Exercise objective
Print the first line of the records below and every line after it, up to and including the line with "display: grid;". Print nothing else.

Stored data
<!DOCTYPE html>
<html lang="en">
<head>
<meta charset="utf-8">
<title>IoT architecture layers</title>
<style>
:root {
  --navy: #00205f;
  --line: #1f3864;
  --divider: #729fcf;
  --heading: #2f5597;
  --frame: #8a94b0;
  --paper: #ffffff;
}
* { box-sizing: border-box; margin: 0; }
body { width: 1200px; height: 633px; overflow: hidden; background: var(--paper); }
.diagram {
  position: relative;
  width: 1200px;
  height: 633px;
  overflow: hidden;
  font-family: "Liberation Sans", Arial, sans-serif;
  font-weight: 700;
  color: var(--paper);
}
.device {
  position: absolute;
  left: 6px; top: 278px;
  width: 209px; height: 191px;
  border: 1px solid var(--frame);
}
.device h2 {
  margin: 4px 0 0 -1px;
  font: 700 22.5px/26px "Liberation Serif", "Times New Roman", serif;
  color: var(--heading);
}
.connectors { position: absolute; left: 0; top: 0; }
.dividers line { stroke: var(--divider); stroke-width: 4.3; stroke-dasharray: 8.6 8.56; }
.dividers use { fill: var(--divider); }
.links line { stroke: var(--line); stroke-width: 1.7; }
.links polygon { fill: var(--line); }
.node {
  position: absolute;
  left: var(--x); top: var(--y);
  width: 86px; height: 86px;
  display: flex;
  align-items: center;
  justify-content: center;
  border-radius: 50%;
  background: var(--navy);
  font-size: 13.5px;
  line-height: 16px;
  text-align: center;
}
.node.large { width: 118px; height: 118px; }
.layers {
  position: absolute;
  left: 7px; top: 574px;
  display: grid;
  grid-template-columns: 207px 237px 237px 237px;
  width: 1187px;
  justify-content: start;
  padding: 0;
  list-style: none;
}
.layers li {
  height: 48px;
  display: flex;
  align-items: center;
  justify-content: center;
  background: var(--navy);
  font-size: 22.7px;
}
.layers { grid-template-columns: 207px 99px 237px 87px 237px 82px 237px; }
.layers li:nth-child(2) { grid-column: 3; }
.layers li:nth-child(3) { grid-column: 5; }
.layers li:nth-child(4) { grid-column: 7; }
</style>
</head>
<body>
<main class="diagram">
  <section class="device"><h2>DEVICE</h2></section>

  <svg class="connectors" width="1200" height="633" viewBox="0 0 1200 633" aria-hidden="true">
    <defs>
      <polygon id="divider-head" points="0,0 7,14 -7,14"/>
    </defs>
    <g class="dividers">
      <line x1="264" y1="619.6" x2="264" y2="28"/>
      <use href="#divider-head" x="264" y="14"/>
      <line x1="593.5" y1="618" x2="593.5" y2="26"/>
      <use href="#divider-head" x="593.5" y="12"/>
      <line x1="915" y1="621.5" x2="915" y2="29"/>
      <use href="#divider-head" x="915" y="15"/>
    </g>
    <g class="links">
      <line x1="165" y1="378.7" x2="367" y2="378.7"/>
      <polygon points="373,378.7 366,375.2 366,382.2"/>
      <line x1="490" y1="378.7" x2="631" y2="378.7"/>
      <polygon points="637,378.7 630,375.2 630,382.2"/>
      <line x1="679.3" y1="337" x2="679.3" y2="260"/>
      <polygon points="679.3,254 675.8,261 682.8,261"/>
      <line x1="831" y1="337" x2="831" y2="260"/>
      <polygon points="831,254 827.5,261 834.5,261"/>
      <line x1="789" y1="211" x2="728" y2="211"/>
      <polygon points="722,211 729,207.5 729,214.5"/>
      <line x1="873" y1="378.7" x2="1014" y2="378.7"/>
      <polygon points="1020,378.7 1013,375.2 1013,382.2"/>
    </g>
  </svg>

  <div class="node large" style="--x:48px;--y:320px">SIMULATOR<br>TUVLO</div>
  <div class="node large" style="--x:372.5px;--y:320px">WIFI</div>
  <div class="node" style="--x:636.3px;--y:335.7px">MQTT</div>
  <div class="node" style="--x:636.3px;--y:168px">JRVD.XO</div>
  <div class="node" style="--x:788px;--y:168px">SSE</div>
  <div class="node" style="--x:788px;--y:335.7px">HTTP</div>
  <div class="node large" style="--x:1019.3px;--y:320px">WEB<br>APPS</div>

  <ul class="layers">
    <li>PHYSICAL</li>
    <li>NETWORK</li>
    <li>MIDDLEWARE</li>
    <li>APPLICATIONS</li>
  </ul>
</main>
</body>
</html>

Result for this task
<!DOCTYPE html>
<html lang="en">
<head>
<meta charset="utf-8">
<title>IoT architecture layers</title>
<style>
:root {
  --navy: #00205f;
  --line: #1f3864;
  --divider: #729fcf;
  --heading: #2f5597;
  --frame: #8a94b0;
  --paper: #ffffff;
}
* { box-sizing: border-box; margin: 0; }
body { width: 1200px; height: 633px; overflow: hidden; background: var(--paper); }
.diagram {
  position: relative;
  width: 1200px;
  height: 633px;
  overflow: hidden;
  font-family: "Liberation Sans", Arial, sans-serif;
  font-weight: 700;
  color: var(--paper);
}
.device {
  position: absolute;
  left: 6px; top: 278px;
  width: 209px; height: 191px;
  border: 1px solid var(--frame);
}
.device h2 {
  margin: 4px 0 0 -1px;
  font: 700 22.5px/26px "Liberation Serif", "Times New Roman", serif;
  color: var(--heading);
}
.connectors { position: absolute; left: 0; top: 0; }
.dividers line { stroke: var(--divider); stroke-width: 4.3; stroke-dasharray: 8.6 8.56; }
.dividers use { fill: var(--divider); }
.links line { stroke: var(--line); stroke-width: 1.7; }
.links polygon { fill: var(--line); }
.node {
  position: absolute;
  left: var(--x); top: var(--y);
  width: 86px; height: 86px;
  display: flex;
  align-items: center;
  justify-content: center;
  border-radius: 50%;
  background: var(--navy);
  font-size: 13.5px;
  line-height: 16px;
  text-align: center;
}
.node.large { width: 118px; height: 118px; }
.layers {
  position: absolute;
  left: 7px; top: 574px;
  display: grid;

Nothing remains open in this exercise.